This is a good introduction to "compassion fatique". For years we have known about burn out, but this is far more. The field is just now considering the possibility of secondary PTSD/O, but many of us, who have worked with trauma victims, have seen the signs of copassion fatique. As a supervisior, I have dealt with counselors and psychologists who work with trauma vitims who display copassion fatique. I recommend this book as start in the study of compassion fatique.
Calling it secondary trauamtic stress disorder or reactions, burnout, or compassion fatigue, professionals responsible for helping heal hurt, hurt themselves in the process. Anyone who does not recognize this does not do the work with compassion.
Figley stands out as a pioneer in compassion fatigue studies. This book was essential to my literature review for my Master's research paper and the work I did in New York City as a Red Cross caseworker in response to 9/11.

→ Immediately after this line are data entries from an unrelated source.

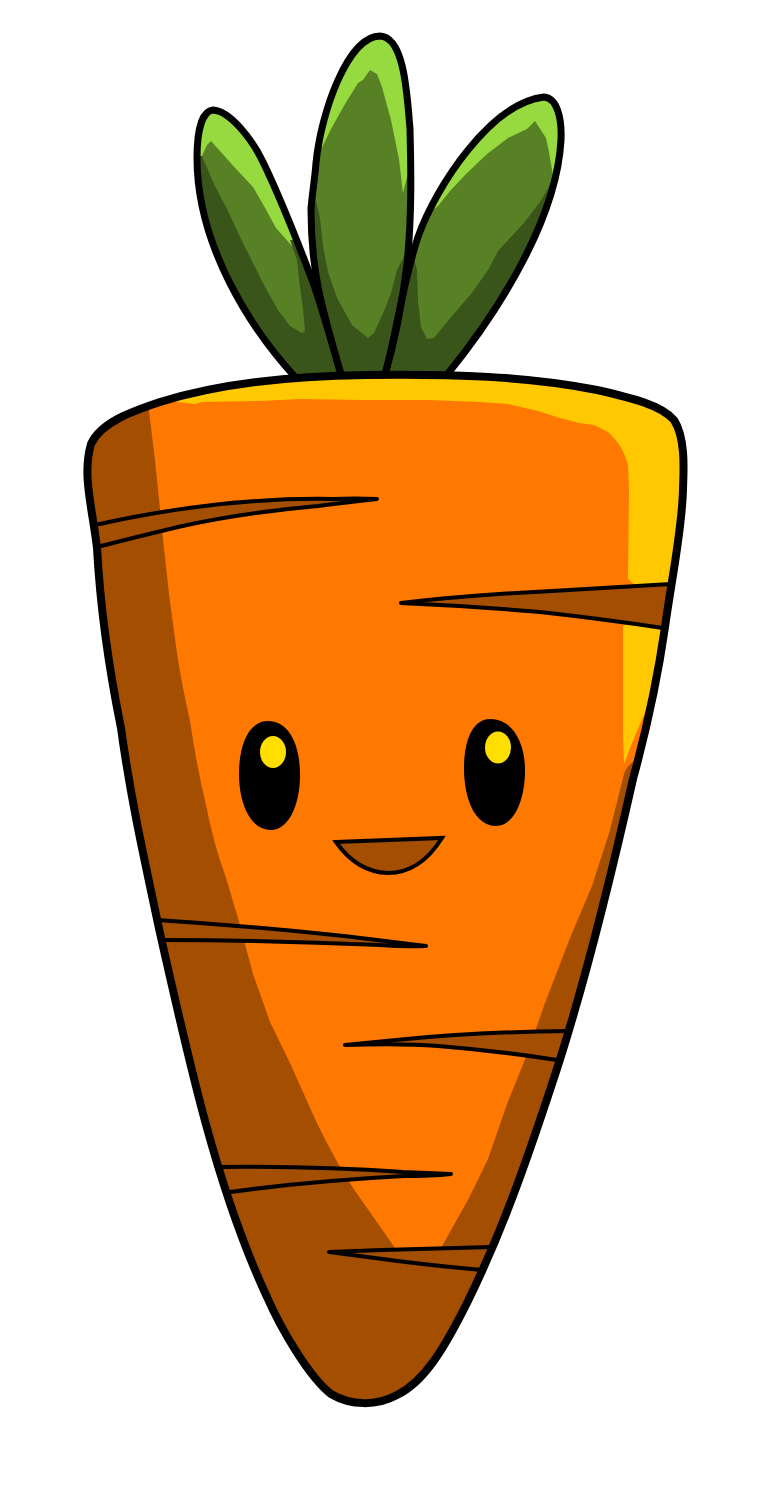
<!DOCTYPE html>
<html lang="en">
<head>
<meta charset="utf-8">
<title>Smiling carrot</title>
<style>
:root {
  --paper: #ffffff;
  --ink: #000000;
  --orange: #ff7800;
  --shade: #a34e00;
  --glow: #ffc800;
  --glint: #ffde00;
  --leaf: #588126;
  --leaf-light: #96da40;
  --leaf-dark: #3a5519;
}
html, body { margin: 0; width: 771px; height: 1491px; overflow: hidden; background: var(--paper); }
svg { display: block; }
.outline { fill: none; stroke: var(--ink); stroke-width: 7; stroke-linejoin: round; }
.body-outline { stroke-width: 8; }
.leaf { fill: var(--leaf); }
.leaf-light { fill: var(--leaf-light); }
.leaf-dark { fill: var(--leaf-dark); }
.flesh { fill: var(--orange); }
.shade { fill: var(--shade); }
.glow { fill: var(--glow); }
.eye { fill: var(--ink); }
.glint { fill: var(--glint); }
.groove, .mouth { fill: var(--shade); stroke: var(--ink); stroke-width: 4; stroke-linejoin: round; }
.mouth { stroke-linejoin: miter; }
</style>
</head>
<body>
<svg width="771" height="1491" viewBox="0 0 771 1491" role="img" aria-label="Smiling cartoon carrot with three green leaves">
  <defs>
    <path id="leaf-left" d="M296 378C250 328 197 245 197 158C197 128 203 111 213 110C230 111 252 139 263 162C280 197 297 240 314 285C324 315 333 347 342 378Z"/>
    <path id="leaf-middle" d="M342 378C320 302 311 270 311 209C312 195 315 178 316 163C321 112 348 36 380 36C404 37 407 92 410 129C411 170 412 215 407 264C402 306 394 345 384 378Z"/>
    <path id="leaf-right" d="M384 378C397 332 402 285 418 237C436 186 491 103 544 97C557 98 562 118 561 140C557 215 504 305 446 376Z"/>
    <path id="root" d="M91 444C101 422 133 411 160 402C217 384 286 376 366 375C452 374 529 376 597 390C632 398 661 405 674 420C687 440 683 478 683 490C682 530 672 577 665 627C656 690 645 735 633 779C608 890 581 998 551 1087C526 1163 501 1234 467 1303C444 1349 424 1382 397 1395C377 1406 351 1406 331 1394C309 1377 281 1329 267 1297C218 1192 190 1067 160 933C142 849 130 794 121 728C108 664 100 602 97 548C92 506 82 475 91 444Z"/>
    <clipPath id="in-left"><use href="#leaf-left"/></clipPath>
    <clipPath id="in-middle"><use href="#leaf-middle"/></clipPath>
    <clipPath id="in-right"><use href="#leaf-right"/></clipPath>
    <clipPath id="in-root"><use href="#root"/></clipPath>
  </defs>

  <g id="leaves">
    <g clip-path="url(#in-left)">
      <use href="#leaf-left" class="leaf"/>
      <path class="leaf-light" d="M190 160L202 156L207 145L211 141L237 170L253 187L264 206L276 228L292 246L310 240V90H190Z"/>
      <path class="leaf-dark" d="M190 156H202L214 184L228 211L241 239L252 261L265 287L278 310L290 326L302 333L305 331L303 309L299 280L297 260L290 240H350V390H190Z"/>
    </g>
    <g clip-path="url(#in-middle)">
      <use href="#leaf-middle" class="leaf"/>
      <path class="leaf-light" d="M310 172L331 129L345 104L358 83L363 80L370 70L377 74L382 87L391 120L399 159L403 193L408 173H420V20H310Z"/>
      <path class="leaf-dark" d="M300 192L316 201L320 218L323 246L328 272L337 298L352 325L368 338L374 333L384 311L391 293L397 270L406 253H420V390H300Z"/>
    </g>
    <g clip-path="url(#in-right)">
      <use href="#leaf-right" class="leaf"/>
      <path class="leaf-light" d="M430 212L438 206L450 191L467 173L487 154L508 138L527 129L535 121L546 138L549 152L553 176L555 184L580 170V80H430Z"/>
      <path class="leaf-dark" d="M570 168L553 180L540 202L523 224L510 238L498 251L488 270L471 294L452 316L434 338L427 339L421 327L418 301L417 270L412 250H370V390H570Z"/>
    </g>
    <use href="#leaf-left" class="outline"/>
    <use href="#leaf-right" class="outline"/>
    <use href="#leaf-middle" class="outline"/>
  </g>

  <g id="carrot">
    <g clip-path="url(#in-root)">
      <use href="#root" class="flesh"/>
      <path class="shade" d="M70 380H145L149 411Q156 464 161 520L169 594L176 646Q181 682 190 721Q197 768 206 805Q213 842 226 878L238 918L253 974L270 1022L290 1063L311 1110Q335 1163 360 1198L395 1248H441L469 1198L488 1159Q498 1130 507 1104L526 1057L545 1003L570 938L592 886L610 830L624 774Q629 760 641 760H700V1430H70Z"/>
      <path class="glow" d="M170 401L195 404L202 402L260 401L300 399L365 400L430 400L480 402L508 404L538 411L560 418L579 423L594 425L608 432Q623 445 628 465L629 490L628 579L635 585L670 590L665 630L655 690Q635 734 624 764L623 735V626L665 600L700 585V360H170Z"/>
    </g>

    <g id="grooves">
      <path class="groove" d="M95 525Q220 497 333 499Q354 498 377 499Q350 502 318 506Q240 513 178 527Q136 537 97 547"/>
      <path class="groove" d="M671 584L552 591Q470 595 401 603Q470 606 540 612Q603 619 663 628"/>
      <path class="groove" d="M157 920Q250 926 344 936L426 946Q403 947 380 945Q270 940 161 940"/>
      <path class="groove" d="M568 1031Q475 1032 396 1040L345 1045Q400 1043 438 1046Q500 1051 557 1060"/>
      <path class="groove" d="M220 1167Q318 1166 403 1172L451 1174Q432 1176 404 1176Q310 1181 230 1192"/>
      <path class="groove" d="M492 1247L382 1250L329 1252L375 1258Q425 1265 482 1270"/>
    </g>

    <use href="#root" class="outline body-outline"/>

    <g id="face">
      <path class="eye" d="M268 721C288 721 300 743 300 775C300 806 288 830 271 830C250 830 239 803 239 774C239 742 250 721 268 721Z"/>
      <path class="eye" d="M490 719C513 719 525 743 525 770C525 802 513 826 496 826C475 826 464 799 464 768C464 738 474 719 490 719Z"/>
      <ellipse class="glint" cx="273" cy="752" rx="13" ry="16"/>
      <ellipse class="glint" cx="498" cy="747.5" rx="13" ry="16"/>
      <path class="mouth" d="M336 842L442 838Q420 873 388 873Q357 872 336 842Z"/>
    </g>
  </g>
</svg>
</body>
</html>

This is essential reading for therapists working with clients who have serious trauma in their lives. The book explains about "Secondary Traumatic Stress Disorder" which can depress and debilitate a therapist exposed to their client's trauma because of their own empathy and compassion. If you find yourself sobbing and depressed from the terrible things that your clients are going through, this book will be of invaluable help.